She is encouraged by the new regional set-up in English domestic cricket and played two fixtures for Sunrisers in the Rachael Heyhoe Flint Trophy. She hopes that in the same way that central contracts helped drive England’s performances, regional contracts can play a similar role domestically.
“It’s a whole new
“They’ve got some really good coaches involved. A lot of the domestic girls, the level is really good. Just thinking about what these players and these coaches can achieve with a whole winter behind them as well, it’s really, really exciting.”
“For players who have come through the system and played for so long for nothing and given so much to County Cricket and to be getting the rewards now of a good domestic structure, it's really pleasing for everyone. I was really, really proud to be involved in it.”
For now though, her sights are set firmly on the West Indies series. Wilson believes England’s T20I squad are in very good place. With that, of course, comes fierce competition for places, something she welcomes.
“I feel like there are a number of players who could come in and do a really good job for England and that's a great place to be as a squad.”
“We need to be challenged. Everyone needs to feel like they're being pushed. So, it's about managing that pressure, just being really clear on what I want to achieve and where my game’s at and just going with it really.”
“It will just be really exciting to be able to play against West Indies later this month especially at the moment during COVID because it's so uncertain. We don't know when our next competitive cricket is.”
Wilson has enjoyed teaming up again with new England head coach Lisa Keightley, with whom she worked during her England Academy days.
“Lisa’s been brilliant. She’s very chilled - kind of lets you get on with it, which is great. Because obviously when you get to this level, you're here for a reason. You've got the ability and the skills and you just need that sounding board. Someone to challenge you and she offers that,” she says.
“She’s got a really good team around her as well. We’ve had some great coaches come in and work

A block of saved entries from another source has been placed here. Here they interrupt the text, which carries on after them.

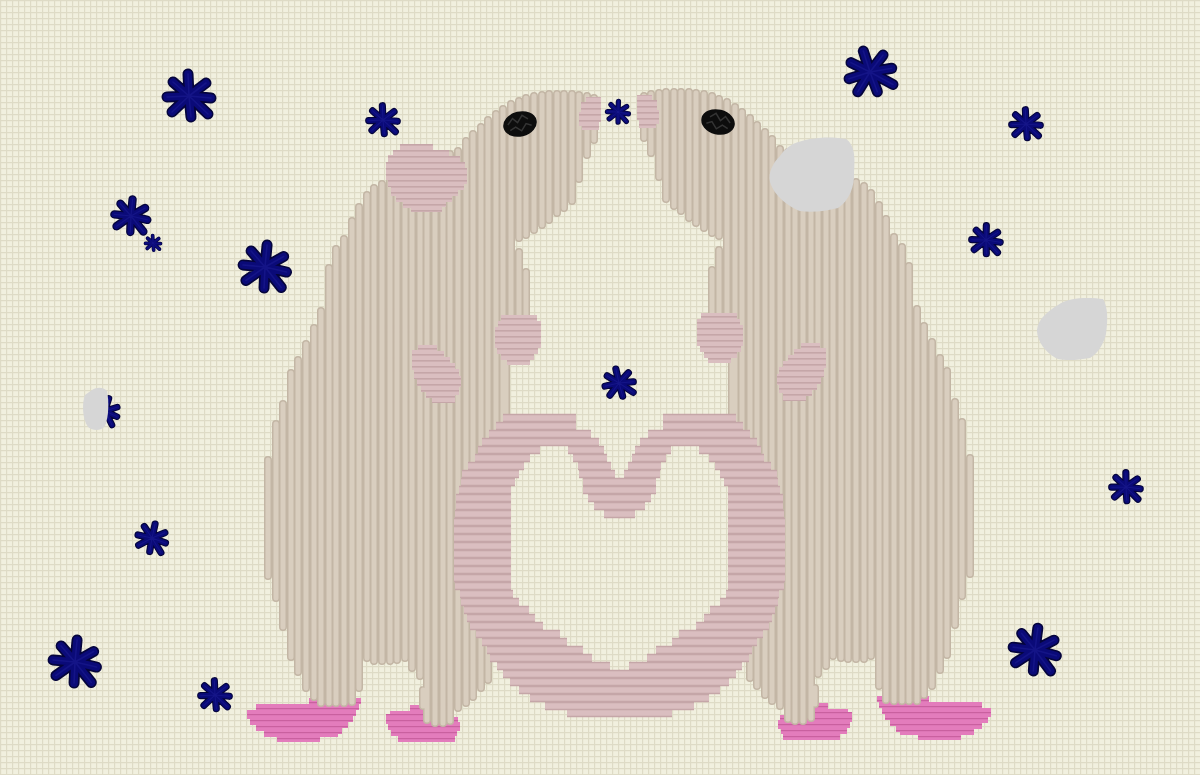
<!DOCTYPE html>
<html lang="en">
<head>
<meta charset="utf-8">
<title>Embroidered rats with heart tails</title>
<style>
:root{
  --cloth:#f1f0df; --weave:#dedbc6;
  --fur:#d9cebf; --fur-shade:#c3b6a5;
  --skin:#dabec0; --skin-shade:#c5a6a8;
  --foot:#e37cbc; --foot-shade:#c9609f;
  --thread:#0a0a78; --thread-edge:#05053c;
  --patch:#d6d6d6; --eye:#0d0d0d; --eye-light:#343434;
}
html,body{margin:0;height:100%;overflow:hidden;background:var(--cloth)}
svg{display:block;width:1200px;height:775px}
.fur{fill:none;stroke-linecap:round}
.fur-base{stroke:var(--fur-shade);stroke-width:8}
.fur-top{stroke:var(--fur);stroke-width:5}
.tail{fill:none}
.tail-base{stroke:var(--skin-shade);stroke-width:8.4}
.tail-top{stroke:var(--skin);stroke-width:5.4}
.skin{fill:url(#skin-stitch)}
.foot{fill:url(#foot-stitch)}
.patch{fill:var(--patch)}
.star-edge{stroke:var(--thread-edge);stroke-width:11}
.star-core{stroke:var(--thread);stroke-width:7.6}
.star-sheen{stroke:#1c1c92;stroke-width:1.6;opacity:.6}
.star-edge,.star-core,.star-sheen{fill:none;stroke-linecap:round}
</style>
</head>
<body>
<svg viewBox="0 0 1200 775" role="img" aria-label="Two stitched rats touching noses, their tails forming a heart, among blue stars">
  <defs>
    <pattern id="weave" width="6" height="6" patternUnits="userSpaceOnUse">
      <path d="M0 .6H6M.6 0V6" stroke="var(--weave)" stroke-width="1.2"/>
    </pattern>
    <pattern id="skin-stitch" width="8" height="6" patternUnits="userSpaceOnUse">
      <rect width="8" height="6" fill="var(--skin)"/>
      <rect width="8" height="1.6" fill="var(--skin-shade)"/>
    </pattern>
    <pattern id="foot-stitch" width="8" height="6" patternUnits="userSpaceOnUse">
      <rect width="8" height="6" fill="var(--foot)"/>
      <rect width="8" height="1.2" fill="var(--foot-shade)"/>
    </pattern>

    <path id="fur-columns" d="M268 460V576M276 424V598M283 404V627M291 373V657M298 360V672M306 344V688M314 328V697M321 311V703M329 268V703M336 249V703M344 239V703M352 221V702M359 207V688M367 195V658M374 188V661M382 184V661M390 181V661M397 174V660M405 170V658M412 166V668M420 164V676M423 690V706M427 160V720M435 158V723M443 156V723M450 154V721M458 151V708M466 141V703M473 134V697M481 127V688M488 120V680M496 114V450M503 109V440M506 330V420M511 104V330M519 101V238M519 252V330M526 98V235M526 272V322M534 96V230M542 95V225M549 94V220M557 94V213M564 94V208M572 94V201M579 95V179M587 96V155M594 98V140"/>

    <path id="tail-rows" d="M503 418H576M496 426H576M489 434H591M482 442H599M478 450H540M568 450H604M475 458H530M573 458H607M468 466H524M578 466H611M462 474H519M579 474H615M461 482H515M583 482H620M459 490H511M583 490H620M456 498H511M588 498H620M456 506H511M594 506H620M455 514H511M604 514H620M454 522H511M454 530H511M454 538H511M454 546H511M454 554H511M454 562H511M454 570H511M454 578H511M455 586H511M460 594H513M461 602H519M464 610H529M467 618H535M470 626H543M476 634H560M482 642H567M487 650H583M490 658H592M497 666H610M503 674H620M510 682H620M519 690H620M530 698H620M545 706H620M567 713H620"/>

    <path id="star-arms" d="M0 0L-1 -22M0 0L17 -13M0 0L22 2M0 0L19 18M0 0L2 21M0 0L-17 16M0 0L-22 1M0 0L-16 -14"/>
    <g id="star">
      <use href="#star-arms" class="star-edge"/>
      <use href="#star-arms" class="star-core"/>
      <use href="#star-arms" class="star-sheen"/>
    </g>

    <g id="rat">
      <path class="foot" d="M309 698H361V704H359V710H356V716H353V722H348V728H342V734H338V737H320V742H277V737H264V731H256V725H250V719H247V710H256V704H309Z"/>
      <path class="foot" d="M410 705H430V711H452V717H458V722H460V731H457V736H455V742H398V736H391V730H388V724H386V714H390V711H410Z"/>
      <use href="#fur-columns" class="fur fur-base"/>
      <use href="#fur-columns" class="fur fur-top"/>
      <path class="skin" d="M586 97H601V122H599V130H582V126H579V112H581V102H586Z"/>
      <path class="skin" d="M501 315H537V321H541V348H538V354H534V360H530V365H507V360H501V354H497V348H495V327H498V321H501Z"/>
      <path class="skin" d="M418 345H437V351H444V357H450V363H455V369H459V376H461V387H459V395H455V403H432V398H426V392H421V386H417V379H414V370H412V350H418Z"/>
      <g transform="rotate(-14 520 124)">
        <ellipse cx="520" cy="124" rx="17" ry="12.5" fill="var(--eye)"/>
        <path d="M508 122l6 -5 4 5 6 -6 5 5M509 128l6 -2 5 5 6 -6 5 3" fill="none" stroke="var(--eye-light)" stroke-width="1.5"/>
      </g>
    </g>

    <g id="half-tail" class="tail">
      <use href="#tail-rows" class="tail-base"/>
      <use href="#tail-rows" class="tail-top"/>
    </g>
  </defs>

  <g id="cloth">
    <rect width="1200" height="775" fill="var(--cloth)"/>
    <rect width="1200" height="775" fill="url(#weave)"/>
  </g>

  <g id="rats">
    <use href="#rat"/>
    <use href="#rat" transform="translate(1238 -2) scale(-1 1)"/>
    <path id="left-ear" class="skin" d="M400 144H433V150H449V156H460V162H465V168H467V184H464V190H458V196H452V202H446V207H442V212H411V208H403V202H396V196H391V187H388V180H386V162H388V155H393V150H400Z"/>
    <path id="right-ear" class="patch" d="M793 144C808 137 832 136 846 139C855 145 855 158 854 172C855 186 849 201 838 208C826 211 812 213 800 211C789 207 774 196 770 182C768 172 773 163 780 156C784 150 788 147 793 144Z"/>
  </g>

  <g id="heart">
    <use href="#half-tail"/>
    <use href="#half-tail" transform="translate(1239 0) scale(-1 1)"/>
  </g>

  <g id="stars">
    <use href="#star" transform="translate(189 96)"/>
    <use href="#star" transform="translate(383 120) scale(.65)"/>
    <use href="#star" transform="translate(131 216) rotate(8) scale(.76)"/>
    <use href="#star" transform="translate(153 243) scale(.34)"/>
    <use href="#star" transform="translate(265 267) rotate(8)"/>
    <use href="#star" transform="translate(105 411) rotate(20) scale(.6)"/>
    <use href="#star" transform="translate(152 538) rotate(15) scale(.65)"/>
    <use href="#star" transform="translate(75 662) rotate(8)"/>
    <use href="#star" transform="translate(215 695) scale(.65)"/>
    <use href="#star" transform="translate(618 112) rotate(5) scale(.48)"/>
    <use href="#star" transform="translate(619 383) rotate(-10) scale(.65)"/>
    <use href="#star" transform="translate(870 72) rotate(-15)"/>
    <use href="#star" transform="translate(1026 124) scale(.65)"/>
    <use href="#star" transform="translate(986 240) rotate(4) scale(.65)"/>
    <use href="#star" transform="translate(1126 487) rotate(2) scale(.65)"/>
    <use href="#star" transform="translate(1035 650) rotate(10)"/>
  </g>

  <g id="patches" class="patch">
    <path d="M1058 305C1068 297 1090 297 1103 299C1108 307 1108 320 1106 334C1103 346 1097 354 1090 358C1078 360 1067 361 1058 359C1047 354 1037 342 1037 330C1038 319 1048 311 1058 305Z"/>
    <path d="M92 390C97 387 103 387 107 391C109 401 109 416 105 426C101 431 93 431 88 427C82 419 82 402 85 395Z"/>
  </g>
</svg>
</body>
</html>
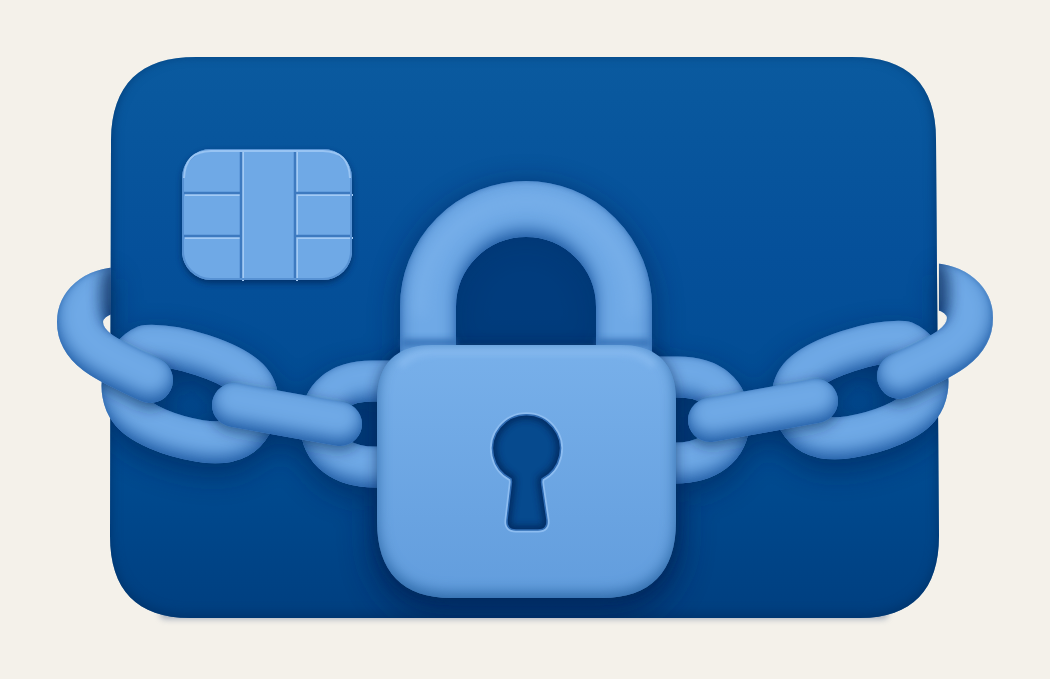
<!DOCTYPE html>
<html lang="en">
<head>
<meta charset="utf-8">
<title>Locked card</title>
<style>
:root {
  --paper: #f4f1ea;
  --card-top: #0a5a9f;
  --card-mid: #05509a;
  --card-low: #003f80;
  --card-rim: #003268;
  --clay: #6fa9e6;
  --clay-light: #86b9ef;
  --clay-shade: #2a67ae;
  --groove: #3d7ac0;
  --deep: #002352;
}
html, body { margin: 0; height: 100%; overflow: hidden; background: var(--paper); }
svg { display: block; width: 1050px; height: 679px; }
.link { fill: none; stroke: var(--clay); stroke-linecap: round; stroke-linejoin: round; }
.w-outer { stroke-width: 46px; }
.w-ring { stroke-width: 42px; }
.w-bar { stroke-width: 44px; }
.w-side { stroke-width: 41px; }
.mask-line { fill: none; stroke: #fff; }
.contact { fill: none; stroke: var(--deep); stroke-linecap: round; opacity: .6; }
.groove { fill: none; stroke: var(--groove); stroke-width: 2.5px; }
.groove-light { fill: none; stroke: #a3cbf5; stroke-width: 2px; }
</style>
</head>
<body>
<svg viewBox="0 0 1050 679" role="img" aria-label="A blue payment card wrapped in a chain and closed with a padlock">
  <defs>
    <linearGradient id="card-fill" x1="0" y1="0" x2="0" y2="1">
      <stop offset="0" stop-color="var(--card-top)"/>
      <stop offset=".35" stop-color="var(--card-mid)"/>
      <stop offset=".75" stop-color="#004a8f"/>
      <stop offset="1" stop-color="var(--card-low)"/>
    </linearGradient>
    <linearGradient id="body-fill" x1="0" y1="0" x2="0" y2="1">
      <stop offset="0" stop-color="#78b0ea"/>
      <stop offset="1" stop-color="#629ddd"/>
    </linearGradient>

    <filter id="clay-tube" filterUnits="userSpaceOnUse" x="0" y="0" width="1050" height="679" color-interpolation-filters="sRGB">
      <feComponentTransfer in="SourceAlpha" result="outside"><feFuncA type="table" tableValues="1 0"/></feComponentTransfer>
      <feGaussianBlur in="outside" stdDeviation="8"/>
      <feOffset dy="-7" result="low"/>
      <feFlood flood-color="#1f5ba3" flood-opacity=".95"/>
      <feComposite in2="low" operator="in"/>
      <feComposite in2="SourceAlpha" operator="in" result="shade"/>
      <feGaussianBlur in="outside" stdDeviation="2"/>
      <feComponentTransfer result="edge"><feFuncA type="linear" slope=".55"/></feComponentTransfer>
      <feFlood flood-color="#2a67ae"/>
      <feComposite in2="edge" operator="in"/>
      <feComposite in2="SourceAlpha" operator="in" result="rim"/>
      <feMerge><feMergeNode in="SourceGraphic"/><feMergeNode in="shade"/><feMergeNode in="rim"/></feMerge>
    </filter>
    <filter id="clay-block" filterUnits="userSpaceOnUse" x="0" y="0" width="1050" height="679" color-interpolation-filters="sRGB">
      <feComponentTransfer in="SourceAlpha" result="outside"><feFuncA type="table" tableValues="1 0"/></feComponentTransfer>
      <feGaussianBlur in="outside" stdDeviation="7"/>
      <feOffset dy="-5" result="low"/>
      <feFlood flood-color="#24609f" flood-opacity=".85"/>
      <feComposite in2="low" operator="in"/>
      <feComposite in2="SourceAlpha" operator="in" result="shade"/>
      <feMerge><feMergeNode in="SourceGraphic"/><feMergeNode in="shade"/></feMerge>
    </filter>
    <filter id="card-edge" filterUnits="userSpaceOnUse" x="0" y="0" width="1050" height="679" color-interpolation-filters="sRGB">
      <feComponentTransfer in="SourceAlpha" result="outside"><feFuncA type="table" tableValues="1 0"/></feComponentTransfer>
      <feGaussianBlur in="outside" stdDeviation="6"/>
      <feOffset dy="-3" result="low"/>
      <feFlood flood-color="#003268" flood-opacity=".9"/>
      <feComposite in2="low" operator="in"/>
      <feComposite in2="SourceAlpha" operator="in" result="shade"/>
      <feMerge><feMergeNode in="SourceGraphic"/><feMergeNode in="shade"/></feMerge>
    </filter>
    <filter id="soft" filterUnits="userSpaceOnUse" x="0" y="0" width="1050" height="679"><feGaussianBlur stdDeviation="7"/></filter>
    <filter id="wide" filterUnits="userSpaceOnUse" x="0" y="0" width="1050" height="679"><feGaussianBlur stdDeviation="15"/></filter>
    <filter id="fine" filterUnits="userSpaceOnUse" x="0" y="0" width="1050" height="679"><feGaussianBlur stdDeviation="3"/></filter>

    <path id="card-shape" d="M196 57H852C908 57 936 84 936 140L939 536C939 590 912 618 860 618H190C137 618 110 590 110 536L111 140C112 84 140 57 196 57Z"/>
    <path id="shackle-shape" d="M428 372V307A98 98 0 0 1 624 307V372"/>
    <path id="body-shape" d="M432 345H621C657 345 676 364 676 400V522C676 572 650 598 602 598H451C403 598 377 572 377 522V400C377 364 396 345 432 345Z"/>
    <path id="keyhole-shape" d="M511 479A34 34 0 1 1 542 479Q541 482 542 486L547 520Q548 530 538 530H516Q506 530 507 520L511 486Q512 482 511 479Z"/>
    <rect id="chip-shape" x="182" y="149" width="170" height="131" rx="29"/>
    <path id="chip-lines" d="M241 150V279M295 150V279M183 193H241M183 236H241M295 193H351M295 236H351"/>

    <path id="outer-link" d="M122 290C94 290 80 306 80 322C80 352 118 364 150 380"/>
    <path id="ring-link" d="M146 346C180 344 228 362 245 376C262 390 259 410 251 424C242 440 226 445 200 441C170 436 140 424 130 410C116 392 122 356 146 346Z"/>
    <path id="bar-link" d="M234 405L340 424"/>
    <path id="side-link" d="M410 381H372C340 381 321 396 321 424C321 452 343 467 375 467H410"/>

    <clipPath id="card-clip"><use href="#card-shape"/></clipPath>
    <clipPath id="keyhole-clip"><use href="#keyhole-shape"/></clipPath>
    <clipPath id="outer-clip"><path d="M0 200H111V322H240V480H0Z"/></clipPath>
    <mask id="under-mask" maskUnits="userSpaceOnUse" x="0" y="0" width="1050" height="679">
      <use href="#ring-link" class="mask-line w-ring"/>
      <use href="#side-link" class="mask-line w-side"/>
    </mask>
    <mask id="outer-mask" maskUnits="userSpaceOnUse" x="0" y="0" width="1050" height="679">
      <use href="#outer-link" class="mask-line w-outer"/>
    </mask>

    <g id="chain-cast" fill="none" stroke="var(--deep)" stroke-linecap="round">
      <use href="#outer-link" class="w-outer" clip-path="url(#outer-clip)"/>
      <use href="#ring-link" class="w-ring"/>
      <use href="#bar-link" class="w-bar"/>
      <use href="#side-link" class="w-side"/>
    </g>

    <g id="chain">
      <use href="#side-link" class="link w-side" filter="url(#clay-tube)"/>
      <use href="#ring-link" class="link w-ring" filter="url(#clay-tube)"/>
      <g mask="url(#under-mask)">
        <g filter="url(#soft)">
          <use href="#outer-link" class="contact w-outer" y="5"/>
          <use href="#bar-link" class="contact w-bar" y="4"/>
        </g>
      </g>
      <g clip-path="url(#outer-clip)">
        <use href="#outer-link" class="link w-outer" filter="url(#clay-tube)"/>
        <g mask="url(#outer-mask)">
          <ellipse cx="114" cy="294" rx="14" ry="32" fill="var(--deep)" opacity=".7" filter="url(#soft)"/>
        </g>
      </g>
      <use href="#bar-link" class="link w-bar" filter="url(#clay-tube)"/>
    </g>
  </defs>

  <rect width="1050" height="679" fill="var(--paper)"/>

  <g id="card">
    <rect x="160" y="608" width="728" height="11" rx="5" fill="#6f7f9a" opacity=".6" filter="url(#fine)"/>
    <use href="#card-shape" fill="url(#card-fill)" filter="url(#card-edge)"/>
  </g>

  <g id="chip">
    <use href="#chip-shape" y="3" fill="var(--deep)" opacity=".7" filter="url(#fine)"/>
    <use href="#chip-shape" fill="var(--clay)"/>
    <use href="#chip-lines" class="groove-light" x="2" y="2"/>
    <use href="#chip-lines" class="groove"/>
    <rect x="183" y="150" width="168" height="129" rx="28" fill="none" stroke="#5792d4" stroke-width="2"/>
    <path d="M184 178Q185 151 211 151H323Q349 151 350 178" fill="none" stroke="#98c4f3" stroke-width="2"/>
  </g>

  <g id="cast-shadows" clip-path="url(#card-clip)">
    <g filter="url(#wide)" opacity=".6">
      <use href="#chain-cast" y="10"/>
      <use href="#chain-cast" transform="matrix(-1 0 0 1 1050 6)"/>
      <use href="#shackle-shape" y="6" fill="var(--deep)" fill-opacity=".5" stroke="var(--deep)" stroke-width="58"/>
      <use href="#body-shape" y="14" fill="var(--deep)" stroke="var(--deep)" stroke-width="16"/>
    </g>
    <path d="M456 350V307A70 70 0 0 1 597 307V350Z" fill="#003a78" opacity=".6"/>
  </g>

  <g id="chains">
    <use href="#chain"/>
    <use href="#chain" transform="matrix(-1 0 0 1 1050 -4)"/>
  </g>

  <g id="padlock">
    <use href="#body-shape" fill="var(--deep)" opacity=".6" filter="url(#soft)"/>
    <use href="#shackle-shape" fill="none" stroke="var(--clay)" stroke-width="56" filter="url(#clay-tube)"/>
    <path d="M420 316V307A106 106 0 0 1 632 307V316" fill="none" stroke="var(--clay-light)" stroke-width="14" opacity=".35" filter="url(#soft)"/>
    <path d="M402 343H456M597 343H650" stroke="var(--clay-shade)" stroke-width="8" opacity=".8" filter="url(#fine)"/>
    <use href="#body-shape" fill="url(#body-fill)" filter="url(#clay-block)"/>
    <path d="M400 366Q412 352 434 352H620Q642 352 654 366" fill="none" stroke="#94c3f4" stroke-width="6" opacity=".6" filter="url(#fine)"/>
    <use href="#keyhole-shape" fill="none" stroke="#8dbdf1" stroke-width="5"/>
    <use href="#keyhole-shape" fill="#064a8e"/>
    <g clip-path="url(#keyhole-clip)">
      <use href="#keyhole-shape" fill="none" stroke="var(--deep)" stroke-width="9" opacity=".7" filter="url(#fine)"/>
    </g>
    <use href="#keyhole-shape" fill="none" stroke="#2f6cb4" stroke-width="1.5"/>
  </g>
</svg>
</body>
</html>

With that it’s time for the players to think about the evening’s entertainment and what to watch on Netflix before another hard day of training in the morning.